Mohammad’s murders were not limited to camel thieves and individuals who opposed him. A Jewish tribe called the Qurayza had been living in Medina when Mohammad relocated there. They were resistant to converting to Islam. There were accusations by Mohammad that the Qurayza were willing to form an alliance with the Meccans to fight against the Muslims. However, before the Battle of the Trenches when the Meccans attempted to conquer Medina in 627, the Qurayza actually loaned the Muslims tools and weapons to help repel the attack. The Qurayza did not get involved in the fighting when the Meccans mounted their siege of Medina. The Meccans’ siege was unsuccessful and they withdrew after a relatively short time and with little actual fighting having occurred. Obviously, there was no loot acquired by the Muslims after this battle. Mohammad immediately turned his attention on the Qurayza who were the last of the three Jewish tribes remaining in Medina. After a short siege, the Qurayza surrendered. Mohammad had all the adult males of the tribe beheaded, one after another. One Jewish woman who became hysterical during the all-day event was also murdered. The property of the Qurayza became loot for Mohammad’s army and the women and children who had survived the massacre were enslaved. Mohammad personally took the wife of one of the Qurayza leaders as a concubine and bedded her that very evening despite the fact he had executed her husband and son that day.

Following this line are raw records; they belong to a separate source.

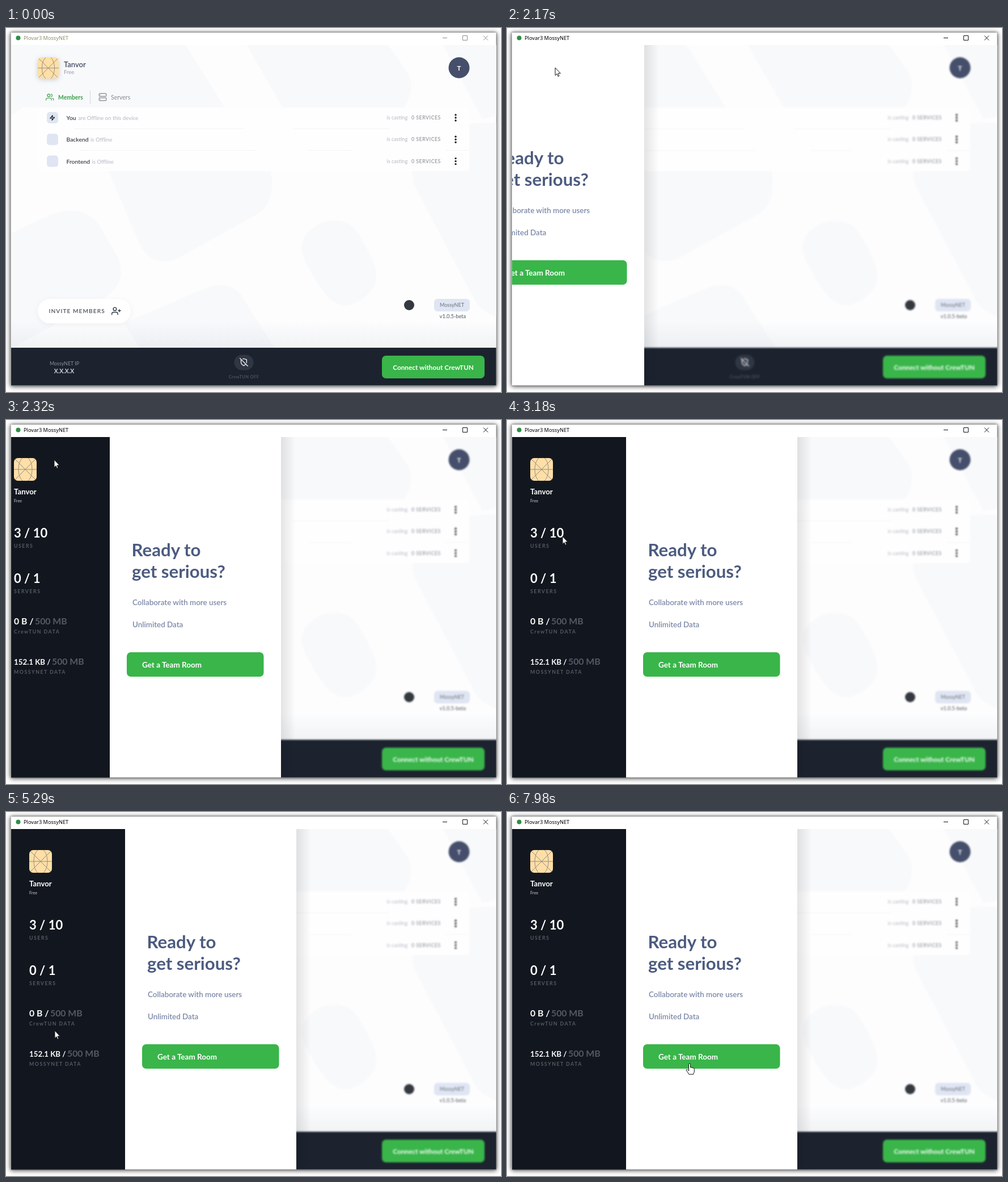
An HTML page that plays this animation: 873x641 px, repeating every 8000 ms.

```html
<!DOCTYPE html>
<html lang="en">
<head>
<meta charset="utf-8">
<title>Room panel</title>
<style>
  html, body { margin: 0; width: 100%; height: 100%; overflow: hidden; background: #fff; }
  svg { display: block; }
  text { font-family: Lato, sans-serif; white-space: pre; }
  .window { fill: #fff; filter: drop-shadow(0 0 1px #444) drop-shadow(0 1px 4px rgba(0, 0, 0, .75)); }
  .title { font: 9.2px "Noto Sans", sans-serif; }
  .icon { fill: none; stroke-width: 2; stroke-linecap: round; stroke-linejoin: round; }
  .mid { text-anchor: middle; }
  .bold { font-weight: 700; }
  .semi { font-weight: 600; }
  .medium { font-weight: 500; }
  .green { fill: #39b54a; }
  .tile { fill: #dfe5f2; }
  .lift { filter: drop-shadow(0 2px 4px rgba(60, 70, 100, .25)); }
  .soft { filter: drop-shadow(0 2px 5px rgba(60, 70, 100, .07)); }
  .pattern { fill: #f8f9fb; }
  .label { font-size: 8.8px; font-weight: 700; letter-spacing: 1.5px; fill: #555a62; }
  .stat { font-size: 22px; font-weight: 700; fill: #fff; }
  .quota { font-size: 15.8px; font-weight: 700; fill: #555a62; }
  .pitch { font-size: 31.2px; font-weight: 700; fill: #4c5b80; }
  .perk { font-size: 13.4px; font-weight: 600; fill: #7c88a8; }
</style>
</head>
<body>
<svg width="873" height="641" viewBox="0 0 873 641">
  <defs>
    <clipPath id="body"><rect x="9" y="30" width="855.5" height="599.5"/></clipPath>
    <clipPath id="round"><rect width="40" height="40" rx="7"/></clipPath>
    <linearGradient id="edge"><stop stop-opacity=".1"/><stop offset="1" stop-opacity="0"/></linearGradient>
    <linearGradient id="floor" x2="0" y2="1">
      <stop stop-color="#33506a" stop-opacity="0"/><stop offset="1" stop-color="#33506a" stop-opacity=".06"/>
    </linearGradient>
    <g id="avatar" clip-path="url(#round)">
      <rect width="40" height="40" fill="#ffdfa6"/>
      <g fill="none" stroke="#948a80">
        <path d="M0 20H40M0 0L40 40M40 0L0 40"/>
        <ellipse cx="20" cy="20" rx="12" ry="22"/>
      </g>
    </g>
  </defs>

  <rect class="window" x="8.5" y="8" width="856" height="621.5"/>
  <circle cx="21.5" cy="17.5" r="4" fill="#2f8f45"/>
  <text id="title" class="title" x="31" y="21">Plovar3 MossyNET</text>
  <path id="controls" fill="none" d="M770 17.5h8M805.5 13.5h8v8h-8zM842 13.5l8 8M850 13.5l-8 8"/>

  <g clip-path="url(#body)">
    <g id="main">
      <rect x="-10" y="10" width="900" height="640" fill="#fdfdfe"/>
      <g class="pattern">
        <path d="M-10 10H304L386 140H30L-10 165Z"/>
        <path d="M413 10H660L708 78Q724 106 702 140H488Z"/>
        <path d="M760 10H890V150L840 160Z"/>
        <path d="M890 165L750 172Q705 205 719 275L828 482Q842 505 890 516Z"/>
        <path d="M180 250L232 372Q252 424 300 407L445 327Q476 306 467 252Z"/>
        <path d="M535 357Q570 328 605 345Q622 355 648 412Q662 448 637 470Q600 502 572 478Q556 464 527 410Q513 378 535 357Z"/>
        <path d="M-10 370L80 328Q138 308 166 350L196 402Q216 444 178 472L-10 575Z"/>
        <path d="M208 520L345 461Q400 436 424 485L478 570H240Z"/>
      </g>
      <rect x="-10" y="515" width="900" height="48" fill="url(#floor)"/>

      <g class="lift"><use href="#avatar" transform="translate(56 52)scale(.925)"/></g>
      <text class="semi" x="102" y="69" font-size="13" fill="#414b61">Tanvor</text>
      <text x="102" y="81" font-size="9.6" fill="#9a9da5">Free</text>
      <circle cx="799" cy="70" r="18.5" fill="#454f6b"/>
      <text class="mid bold" x="799" y="74.5" font-size="11.5" fill="#fff">T</text>

      <g class="icon" stroke="#39a04a" transform="translate(70 114.5)scale(.6)">
        <path d="M17 21v-2a4 4 0 0 0-4-4H5a4 4 0 0 0-4 4v2M23 21v-2a4 4 0 0 0-3-3.9M16 3.1a4 4 0 0 1 0 7.8"/><circle cx="9" cy="7" r="4"/>
      </g>
      <text class="bold" x="92" y="125.5" font-size="10.4" fill="#39a04a">Members</text>
      <path d="M148.5 110v23" stroke="#d4d6da"/>
      <g class="icon" stroke="#85878c" transform="translate(163 114)scale(.63)">
        <rect x="2" y="2" width="20" height="8" rx="2"/><rect x="2" y="14" width="20" height="8" rx="2"/><path d="M6 6h.1M6 18h.1"/>
      </g>
      <text x="185" y="125.5" font-size="10.5" fill="#85878c">Servers</text>

      <rect x="56" y="140" width="761" height="112" rx="6" fill="#fefeff"/>
      <path d="M120 177.5H420M506 177.5H676M130 215.5H440M534 215.5H610M775 215.5H816" stroke="#f2f3f6"/>
      <g id="rows"></g>
      <path d="M13 2L3 14h9l-1 8 10-12h-9z" fill="none" stroke="#111" stroke-width="2.6" stroke-linejoin="round" transform="translate(76.5 153)scale(.43)"/>

      <rect class="soft" x="56" y="477" width="164" height="43" rx="21" fill="#fff"/>
      <text class="semi" x="75.5" y="502" font-size="10.2" letter-spacing="1.05" fill="#4a505c">INVITE MEMBERS</text>
      <g class="icon" stroke="#2f3643" transform="translate(186 490)scale(.7)">
        <path d="M16 21v-2a4 4 0 0 0-4-4H5a4 4 0 0 0-4 4v2M20 8v6M23 11h-6"/><circle cx="8.5" cy="7" r="4"/>
      </g>

      <circle cx="711" cy="488" r="9" fill="#34383f"/>
      <rect class="tile" x="755" y="477" width="63" height="22" rx="6"/>
      <text class="mid" x="786.5" y="491" font-size="9" fill="#6b7180">MossyNET</text>
      <text class="mid" x="788" y="511" font-size="9.2" fill="#4f535b">v1.0.5-beta</text>

      <rect x="-10" y="563" width="900" height="90" fill="#1c232f"/>
      <text class="mid" x="103" y="593.5" font-size="8.9" fill="#8b909a">MossyNET IP</text>
      <text class="mid bold" x="102.5" y="608" font-size="10.4" fill="#d0d3d9">X.X.X.X</text>
      <rect x="402.5" y="575.5" width="34" height="27" rx="13.5" fill="#303744"/>
      <path class="icon" stroke="#fff" transform="translate(412 581)scale(.62)" d="M19.7 14a6.9 6.9 0 0 0 .3-2V5l-8-3-3.2 1.2M4.7 4.7L4 5v7c0 6 8 10 8 10a20 20 0 0 0 5.6-4.4M1 1l22 22"/>
      <text class="mid bold" x="419.5" y="616.5" font-size="7.5" letter-spacing=".4" fill="#4b525e">CrewTUN OFF</text>
      <rect class="green" x="663" y="577" width="181" height="40" rx="7"/>
      <text class="mid bold" x="753.5" y="601.5" font-size="11.8" fill="#fff">Connect without CrewTUN</text>
    </g>

    <g id="panel">
      <rect x="512" y="30" width="26" height="600" fill="url(#edge)"/>
      <rect x="210" y="30" width="302" height="600" fill="#fff"/>
      <rect x="8" y="30" width="202" height="600" fill="#12171f"/>
      <use href="#avatar" x="41" y="67"/>
      <text class="bold" x="41" y="131" font-size="13.2" fill="#fff">Tanvor</text>
      <text x="41" y="145" font-size="7.4" fill="#c3c6cc">Free</text>
      <text class="stat" x="41" y="207">3 / 10</text>
      <text class="label" x="41" y="225">USERS</text>
      <text class="stat" x="41" y="287">0 / 1</text>
      <text class="label" x="41" y="304.5">SERVERS</text>
      <text class="bold" x="41" y="360" font-size="15.8" fill="#fff">0 B /</text>
      <text class="quota" x="78" y="360">500 MB</text>
      <text class="label" x="41" y="375.5">CrewTUN DATA</text>
      <text class="bold" x="41" y="431" font-size="13.3" fill="#fff">152.1 KB /</text>
      <text class="quota" x="108" y="431">500 MB</text>
      <text class="label" x="41" y="446.5">MOSSYNET DATA</text>
      <text class="pitch" x="248.5" y="239.5">Ready to</text>
      <text class="pitch" x="249" y="278">get serious?</text>
      <text class="perk" x="250" y="326">Collaborate with more users</text>
      <text class="perk" x="250" y="365">Unlimited Data</text>
      <rect class="green" x="240" y="409" width="241.5" height="43" rx="7"/>
      <text class="bold" x="267" y="435.5" font-size="13.5" fill="#fff">Get a Team Room</text>
    </g>
  </g>

  <g id="cursor" fill="#fff" stroke="#111" stroke-linejoin="round">
    <path id="arrow" d="M0 0V13.5L3 10.7 5 15.3 7 14.4 5 9.9H9.3Z"/>
    <path id="hand" d="M-1.5 1.5a1.5 1.5 0 0 1 3 0V7q1.5-1 2.5.4q1.4-.7 2.2.6q2-.3 2.1 1.5V14q0 2-1.5 3.4V19H-1q-1.4-2.6-4.5-6.6q-.8-1.8.8-2.1q1.2 0 3.2 2.3z"/>
  </g>
</svg>
<script>
const $ = id => document.getElementById(id);
const LOOP = 8000, FOCUS = 2030, BLUR = 2100;

const members = [['You', 'are Offline on this device', 127], ['Backend', 'is Offline', 149], ['Frontend', 'is Offline', 151.5]];
$('rows').innerHTML = members.map(([name, status, x], i) => {
  const y = 158 + i * 38.3;
  const dots = [-5, 0, 5].map(d => `<circle cx="793" cy="${y + d}" r="1.7" fill="#222"/>`).join('');
  return `<rect class="tile" x="72" y="${y - 10}" width="20" height="20" rx="5"/>
    <text class="medium" x="106.5" y="${y + 4}" font-size="10.4" fill="#2b303b">${name}</text>
    <text x="${x}" y="${y + 4}" font-size="9.7" fill="#b4b8c2">${status}</text>
    <text x="671.5" y="${y + 3}" font-size="9.1" fill="#b4b7c0">is casting</text>
    <text class="semi" x="715" y="${y + 3}" font-size="8.8" letter-spacing=".5" fill="#96999f">0 SERVICES</text>${dots}`;
}).join('');

// Bursts of pointer movement: start, end, number of steps
const bursts = [
  [70, 840, 11], [920, 920, 1], [2030, 2790, 11], [2870, 3320, 7], [3470, 3560, 2], [3710, 4510, 11],
  [4600, 5360, 11], [5440, 5750, 5], [5900, 5900, 1], [6220, 6270, 2], [6500, 7280, 11], [7420, 7590, 3], [7830, 7980, 3]
];
// Pointer path: time, x, y
const path = [
  [70, 508, 613], [455, 285, 330], [840, 83, 74], [920, 86, 70], [2030, 85, 70], [2400, 85, 70],
  [2790, 128, 160], [2945, 147, 202], [3020, 140, 224], [3170, 98, 205], [3320, 46, 206], [3560, 50, 205],
  [3630, 50, 205], [4510, 100, 342], [4904, 109, 398], [5056, 105, 409], [5284, 86, 385], [5360, 76, 367],
  [5750, 62, 357], [5900, 60, 356], [6150, 60, 356], [6270, 55, 354], [6420, 55, 354],
  [7280, 157, 449], [7335, 157, 449], [7590, 320, 506], [7755, 320, 506], [7980, 322, 443]
];
const slideTimes = [2030, 2100, 2170, 2270, 2320, 2400, 2460];

function snap(t) {
  const burst = bursts.filter(b => b[0] <= t).pop();
  if (!burst) return 0;
  const [start, end, steps] = burst;
  if (t >= end) return end;
  const step = (end - start) / (steps - 1);
  return start + Math.floor((t - start) / step + 1e-6) * step;
}

function pointer(t) {
  const i = path.findIndex(p => p[0] >= t);
  if (i <= 0) return path[0].slice(1);
  const [t0, x0, y0] = path[i - 1], [t1, x1, y1] = path[i];
  const k = (t - t0) / (t1 - t0);
  return [x0 + (x1 - x0) * k, y0 + (y1 - y0) * k];
}

function slide(t) {
  const held = slideTimes.filter(s => s <= t).pop() || 0;
  const u = Math.min(1, Math.max(0, (held - 2105) / 346));
  return Math.round(-504 * (1 - u) ** 3);
}

function draw(t) {
  const focused = t >= FOCUS;
  $('title').setAttribute('fill', focused ? '#000' : '#8f8e6c');
  $('controls').setAttribute('stroke', focused ? '#111' : '#8c8c8c');
  $('main').style.filter = t >= BLUR ? 'blur(1.5px)' : 'none';
  $('panel').setAttribute('transform', `translate(${slide(t)} 0)`);
  $('panel').style.display = t >= BLUR + 70 ? '' : 'none';

  const [x, y] = pointer(snap(t));
  const overLink = (t >= 840 && t < FOCUS) || (t >= 7830 && y < 452);
  $('cursor').style.display = t < 70 ? 'none' : '';
  $('cursor').setAttribute('transform', `translate(${Math.round(x)} ${Math.round(y)})`);
  $('hand').style.display = overLink ? '' : 'none';
  $('arrow').style.display = overLink ? 'none' : '';
}

function tick() {
  draw(performance.now() % LOOP);
  requestAnimationFrame(tick);
}
tick();
</script>
</body>
</html>
```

The Battle of Khaybar is discussed elsewhere on this website, when discussing torture under Mohammad. The Banu Nadir, who had first been exiled from medina by Mohammad were again assaulted at Khaybar. This time they were soundly defeated and the adult males were murdered while the women and children were enslaved. These two genocidal massacres were both well documented in Islamic scripture. They were not isolated events. Instead they were typical of the violence and brutality of the Muslims under the direct leadership of Mohammad in his conquest of the Arabian Peninsula. In neither case did the people that were massacred present a viable threat to the survival of the Muslims or to Mohammad. To our mind, these events are clear evidence that Mohammad was not sent by the Creator to do these things. Instead, they indicate that he was an ambitious, opportunistic and vicious conqueror who was not willing to let anything stand in the way of his objectives.
- Mohammad - Genocide